**DESCRIPTION OF THE TASK**
A verbatim copy of all the data is required; the pictures should not appear in it.

(Collection entries)
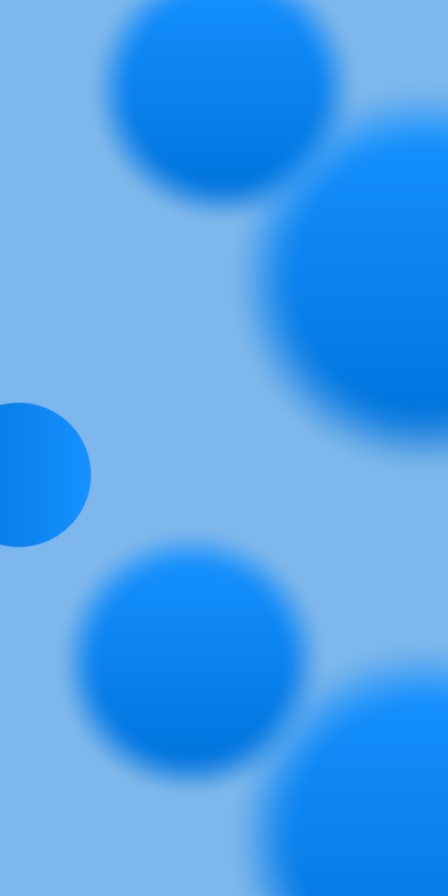
Write a Shadertoy shader that draws this background.

```glsl
// Soft coverage of a disc: 1 inside, 0 outside, blurred across the rim
float discMask(vec2 p, float radius, float blur) {
    return 1.0 - smoothstep(radius - blur, radius + blur, length(p));
}

// Blue shading from the dark side (-1) to the bright side (+1)
vec3 discColor(float along) {
    vec3 deepBlue = vec3(0.0, 0.45, 0.86);
    vec3 brightBlue = vec3(0.085, 0.57, 1.0);
    return mix(deepBlue, brightBlue, clamp(0.5 + 0.5 * along, 0.0, 1.0));
}

void mainImage(out vec4 fragColor, in vec2 fragCoord) {
    // Canvas is 2 units tall, centred on its vertical midline
    vec2 uv = (fragCoord - vec2(0.5 * iResolution.x, 0.0)) * 2.0 / iResolution.y;
    uv.x += 0.5;
    float pixel = 2.0 / iResolution.y;

    // Each disc: centre, radius, blur
    vec4 discs[5] = vec4[5](
        vec4(0.500, 1.802, 0.253, 0.055),
        vec4(0.948, 1.380, 0.361, 0.086),
        vec4(0.042, 0.940, 0.161, 0.003),
        vec4(0.427, 0.523, 0.253, 0.055),
        vec4(0.948, 0.135, 0.361, 0.086)
    );

    vec3 color = vec3(0.495, 0.718, 0.92);
    for (int i = 0; i < 5; i++) {
        vec4 disc = discs[i];
        vec2 p = uv - disc.xy;
        // The small crisp disc is lit from the right, the others from above
        vec2 light = i == 2 ? vec2(1.0, 0.0) : vec2(0.0, 1.0);
        float mask = discMask(p, disc.z, max(disc.w, pixel));
        color = mix(color, discColor(dot(p, light) / disc.z), mask);
    }

    fragColor = vec4(color, 1.0);
}
```
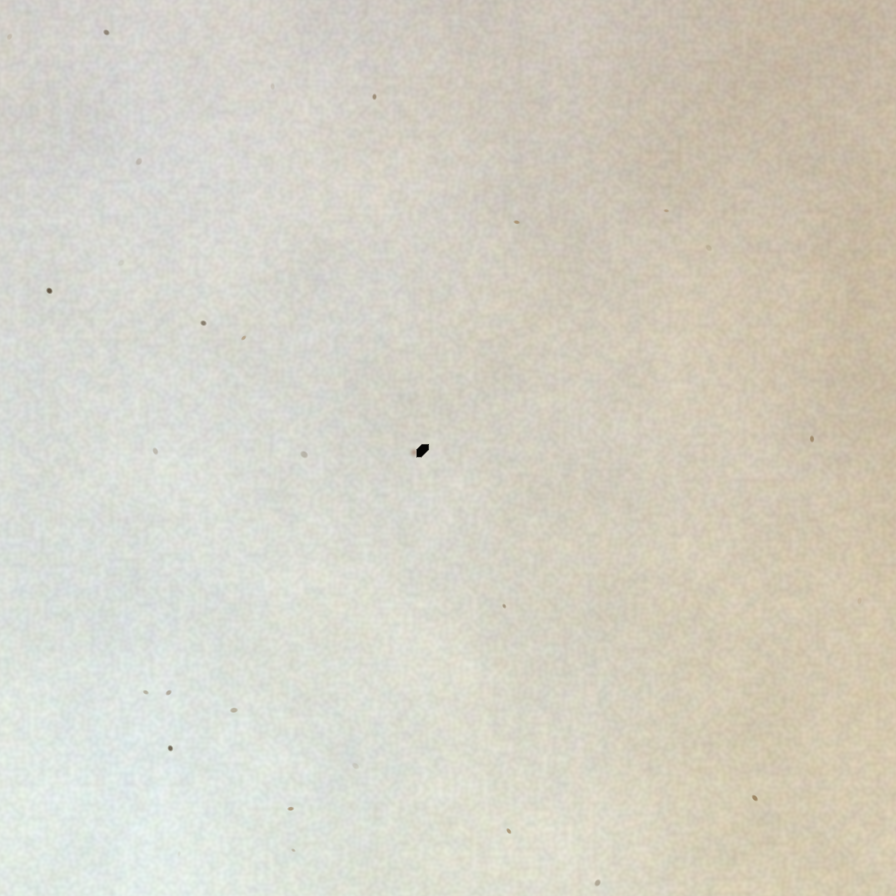
This texture is drawn by a WebGL 2 fragment shader. Its source:

```glsl
#version 300 es
precision highp float;
// Pale paper under uneven light: fine mottled grain, a few brown specks and one black chip.

#define GRAIN_SCALE 180.0
#define GRAIN_AMOUNT 0.042
#define MOTTLE_SCALE 75.0
#define MOTTLE_AMOUNT 0.030
#define BLOTCH_SCALE 30.0
#define BLOTCH_AMOUNT 0.016
#define TINT_AMOUNT 0.030
#define CLOUD_AMOUNT 0.034
#define SPECK_COUNT 28
#define SPECK_RADIUS 0.0042
#define CHIP_CENTER vec2(0.471, 0.497)
#define CHIP_SIZE 0.0076

uniform vec2 u_resolution;
out vec4 fragColor;

// Integer hash giving three values from 0 to 1
vec3 hash3(ivec3 cell) {
    uvec3 v = uvec3(cell) * 1664525u + 1013904223u;
    v.x += v.y * v.z; v.y += v.z * v.x; v.z += v.x * v.y;
    v ^= v >> 16u;
    v.x += v.y * v.z; v.y += v.z * v.x; v.z += v.x * v.y;
    return vec3(v >> 8u) / 16777216.0;
}

float cornerSlope(ivec2 cell, vec2 offset, int seed) {
    float angle = 6.28319 * hash3(ivec3(cell, seed)).x;
    return dot(vec2(cos(angle), sin(angle)), offset);
}

// Gradient noise, roughly -0.7 to 0.7
float gradientNoise(vec2 p, int seed) {
    ivec2 cell = ivec2(floor(p));
    vec2 f = fract(p);
    vec2 blend = f * f * f * (f * (f * 6.0 - 15.0) + 10.0);
    float low = mix(cornerSlope(cell, f, seed),
                    cornerSlope(cell + ivec2(1, 0), f - vec2(1, 0), seed), blend.x);
    float high = mix(cornerSlope(cell + ivec2(0, 1), f - vec2(0, 1), seed),
                     cornerSlope(cell + ivec2(1, 1), f - vec2(1, 1), seed), blend.x);
    return mix(low, high, blend.y);
}

// Cool light at the lower left, neutral middle, warm shade towards the right
vec3 paperLight(vec2 uv) {
    float warm = smoothstep(0.1, 1.1, uv.x);
    vec3 bottom = mix(vec3(0.885, 0.922, 0.902), vec3(0.838, 0.790, 0.685), warm);
    vec3 top = mix(vec3(0.832, 0.822, 0.803), vec3(0.768, 0.712, 0.632), warm);
    float cloud = gradientNoise(uv * 4.0 + 0.3, 1) + 0.6 * gradientNoise(uv * 10.0, 2);
    float drift = gradientNoise(uv * 6.0 + 0.6, 7);
    return mix(bottom, top, uv.y) + CLOUD_AMOUNT * (cloud + drift * vec3(0.2, 0.0, -0.5));
}

// Brightness grain with a softer drift of hue
vec3 paperGrain(vec2 p) {
    float fine = gradientNoise(p * GRAIN_SCALE, 3);
    float mottle = gradientNoise(p * MOTTLE_SCALE, 4);
    float blotch = gradientNoise(p * BLOTCH_SCALE, 8);
    float warmth = gradientNoise(p * MOTTLE_SCALE * 0.8, 5);
    float blush = gradientNoise(p * MOTTLE_SCALE * 0.9, 6);
    vec3 tint = warmth * vec3(0.5, 0.1, -1.0) + blush * vec3(0.5, -0.5, 0.3);
    float shade = GRAIN_AMOUNT * fine + MOTTLE_AMOUNT * mottle + BLOTCH_AMOUNT * blotch;
    return vec3(shade) + TINT_AMOUNT * tint;
}

// Small tilted flecks, most of them faint
vec3 addSpecks(vec3 color, vec2 p, float edge) {
    for (int i = 0; i < SPECK_COUNT; i++) {
        vec3 place = hash3(ivec3(i, 17, 5));
        vec3 look = hash3(ivec3(i, 43, 9));
        float angle = 3.14159 * place.z;
        vec2 axis = vec2(cos(angle), sin(angle));
        vec2 d = p - place.xy;
        d = vec2(dot(d, axis), dot(d, vec2(-axis.y, axis.x)) * mix(1.1, 1.7, look.y));
        float radius = SPECK_RADIUS * mix(0.45, 1.0, look.x);
        float cover = 1.0 - smoothstep(-1.5 * edge, 1.5 * edge, length(d) - radius);
        vec3 pigment = mix(vec3(0.24, 0.19, 0.13), vec3(0.62, 0.49, 0.32), look.y);
        color = mix(color, pigment, cover * mix(0.1, 0.85, look.z * look.z));
    }
    return color;
}

// Angular chip with a flat top tapering to the lower left, a pale rim and a reddish smear
vec3 addChip(vec3 color, vec2 p, float edge) {
    vec2 q = (p - CHIP_CENTER) / CHIP_SIZE;
    float d = max(max(abs(q.x - 0.1) - 0.9, abs(q.y) - 0.95),
                  max(dot(q, vec2(0.7, -0.7)) - 0.6, dot(q, vec2(-0.7, 0.7)) - 0.68));
    float soft = edge / CHIP_SIZE;
    color += 0.04 * exp(-2.5 * max(d, 0.0));
    vec2 smearOffset = q + vec2(1.15, 0.25);
    float smear = exp(-4.0 * dot(smearOffset, smearOffset));
    color = mix(color, vec3(0.62, 0.47, 0.41), 0.6 * smear);
    return mix(color, vec3(0.025, 0.02, 0.02), 1.0 - smoothstep(-soft, soft, d));
}

void main() {
    vec2 uv = gl_FragCoord.xy / u_resolution;
    vec2 p = gl_FragCoord.xy / u_resolution.y;
    float edge = max(0.0011, 0.7 / u_resolution.y);
    vec3 color = paperLight(uv) + paperGrain(p);
    color = addSpecks(color, p, edge);
    color = addChip(color, p, edge);
    fragColor = vec4(clamp(color, 0.0, 1.0), 1.0);
}
```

**FINAL ANSWER**
Write a Shadertoy shader that draws this background.

```glsl
// Soft coverage of a disc: 1 inside, 0 outside, blurred across the rim
float discMask(vec2 p, float radius, float blur) {
    return 1.0 - smoothstep(radius - blur, radius + blur, length(p));
}

// Blue shading from the dark side (-1) to the bright side (+1)
vec3 discColor(float along) {
    vec3 deepBlue = vec3(0.0, 0.45, 0.86);
    vec3 brightBlue = vec3(0.085, 0.57, 1.0);
    return mix(deepBlue, brightBlue, clamp(0.5 + 0.5 * along, 0.0, 1.0));
}

void mainImage(out vec4 fragColor, in vec2 fragCoord) {
    // Canvas is 2 units tall, centred on its vertical midline
    vec2 uv = (fragCoord - vec2(0.5 * iResolution.x, 0.0)) * 2.0 / iResolution.y;
    uv.x += 0.5;
    float pixel = 2.0 / iResolution.y;

    // Each disc: centre, radius, blur
    vec4 discs[5] = vec4[5](
        vec4(0.500, 1.802, 0.253, 0.055),
        vec4(0.948, 1.380, 0.361, 0.086),
        vec4(0.042, 0.940, 0.161, 0.003),
        vec4(0.427, 0.523, 0.253, 0.055),
        vec4(0.948, 0.135, 0.361, 0.086)
    );

    vec3 color = vec3(0.495, 0.718, 0.92);
    for (int i = 0; i < 5; i++) {
        vec4 disc = discs[i];
        vec2 p = uv - disc.xy;
        // The small crisp disc is lit from the right, the others from above
        vec2 light = i == 2 ? vec2(1.0, 0.0) : vec2(0.0, 1.0);
        float mask = discMask(p, disc.z, max(disc.w, pixel));
        color = mix(color, discColor(dot(p, light) / disc.z), mask);
    }

    fragColor = vec4(color, 1.0);
}
```
This texture is drawn by a WebGL 2 fragment shader. Its source:

```glsl
#version 300 es
precision highp float;
// Pale paper under uneven light: fine mottled grain, a few brown specks and one black chip.

#define GRAIN_SCALE 180.0
#define GRAIN_AMOUNT 0.042
#define MOTTLE_SCALE 75.0
#define MOTTLE_AMOUNT 0.030
#define BLOTCH_SCALE 30.0
#define BLOTCH_AMOUNT 0.016
#define TINT_AMOUNT 0.030
#define CLOUD_AMOUNT 0.034
#define SPECK_COUNT 28
#define SPECK_RADIUS 0.0042
#define CHIP_CENTER vec2(0.471, 0.497)
#define CHIP_SIZE 0.0076

uniform vec2 u_resolution;
out vec4 fragColor;

// Integer hash giving three values from 0 to 1
vec3 hash3(ivec3 cell) {
    uvec3 v = uvec3(cell) * 1664525u + 1013904223u;
    v.x += v.y * v.z; v.y += v.z * v.x; v.z += v.x * v.y;
    v ^= v >> 16u;
    v.x += v.y * v.z; v.y += v.z * v.x; v.z += v.x * v.y;
    return vec3(v >> 8u) / 16777216.0;
}

float cornerSlope(ivec2 cell, vec2 offset, int seed) {
    float angle = 6.28319 * hash3(ivec3(cell, seed)).x;
    return dot(vec2(cos(angle), sin(angle)), offset);
}

// Gradient noise, roughly -0.7 to 0.7
float gradientNoise(vec2 p, int seed) {
    ivec2 cell = ivec2(floor(p));
    vec2 f = fract(p);
    vec2 blend = f * f * f * (f * (f * 6.0 - 15.0) + 10.0);
    float low = mix(cornerSlope(cell, f, seed),
                    cornerSlope(cell + ivec2(1, 0), f - vec2(1, 0), seed), blend.x);
    float high = mix(cornerSlope(cell + ivec2(0, 1), f - vec2(0, 1), seed),
                     cornerSlope(cell + ivec2(1, 1), f - vec2(1, 1), seed), blend.x);
    return mix(low, high, blend.y);
}

// Cool light at the lower left, neutral middle, warm shade towards the right
vec3 paperLight(vec2 uv) {
    float warm = smoothstep(0.1, 1.1, uv.x);
    vec3 bottom = mix(vec3(0.885, 0.922, 0.902), vec3(0.838, 0.790, 0.685), warm);
    vec3 top = mix(vec3(0.832, 0.822, 0.803), vec3(0.768, 0.712, 0.632), warm);
    float cloud = gradientNoise(uv * 4.0 + 0.3, 1) + 0.6 * gradientNoise(uv * 10.0, 2);
    float drift = gradientNoise(uv * 6.0 + 0.6, 7);
    return mix(bottom, top, uv.y) + CLOUD_AMOUNT * (cloud + drift * vec3(0.2, 0.0, -0.5));
}

// Brightness grain with a softer drift of hue
vec3 paperGrain(vec2 p) {
    float fine = gradientNoise(p * GRAIN_SCALE, 3);
    float mottle = gradientNoise(p * MOTTLE_SCALE, 4);
    float blotch = gradientNoise(p * BLOTCH_SCALE, 8);
    float warmth = gradientNoise(p * MOTTLE_SCALE * 0.8, 5);
    float blush = gradientNoise(p * MOTTLE_SCALE * 0.9, 6);
    vec3 tint = warmth * vec3(0.5, 0.1, -1.0) + blush * vec3(0.5, -0.5, 0.3);
    float shade = GRAIN_AMOUNT * fine + MOTTLE_AMOUNT * mottle + BLOTCH_AMOUNT * blotch;
    return vec3(shade) + TINT_AMOUNT * tint;
}

// Small tilted flecks, most of them faint
vec3 addSpecks(vec3 color, vec2 p, float edge) {
    for (int i = 0; i < SPECK_COUNT; i++) {
        vec3 place = hash3(ivec3(i, 17, 5));
        vec3 look = hash3(ivec3(i, 43, 9));
        float angle = 3.14159 * place.z;
        vec2 axis = vec2(cos(angle), sin(angle));
        vec2 d = p - place.xy;
        d = vec2(dot(d, axis), dot(d, vec2(-axis.y, axis.x)) * mix(1.1, 1.7, look.y));
        float radius = SPECK_RADIUS * mix(0.45, 1.0, look.x);
        float cover = 1.0 - smoothstep(-1.5 * edge, 1.5 * edge, length(d) - radius);
        vec3 pigment = mix(vec3(0.24, 0.19, 0.13), vec3(0.62, 0.49, 0.32), look.y);
        color = mix(color, pigment, cover * mix(0.1, 0.85, look.z * look.z));
    }
    return color;
}

// Angular chip with a flat top tapering to the lower left, a pale rim and a reddish smear
vec3 addChip(vec3 color, vec2 p, float edge) {
    vec2 q = (p - CHIP_CENTER) / CHIP_SIZE;
    float d = max(max(abs(q.x - 0.1) - 0.9, abs(q.y) - 0.95),
                  max(dot(q, vec2(0.7, -0.7)) - 0.6, dot(q, vec2(-0.7, 0.7)) - 0.68));
    float soft = edge / CHIP_SIZE;
    color += 0.04 * exp(-2.5 * max(d, 0.0));
    vec2 smearOffset = q + vec2(1.15, 0.25);
    float smear = exp(-4.0 * dot(smearOffset, smearOffset));
    color = mix(color, vec3(0.62, 0.47, 0.41), 0.6 * smear);
    return mix(color, vec3(0.025, 0.02, 0.02), 1.0 - smoothstep(-soft, soft, d));
}

void main() {
    vec2 uv = gl_FragCoord.xy / u_resolution;
    vec2 p = gl_FragCoord.xy / u_resolution.y;
    float edge = max(0.0011, 0.7 / u_resolution.y);
    vec3 color = paperLight(uv) + paperGrain(p);
    color = addSpecks(color, p, edge);
    color = addChip(color, p, edge);
    fragColor = vec4(clamp(color, 0.0, 1.0), 1.0);
}
```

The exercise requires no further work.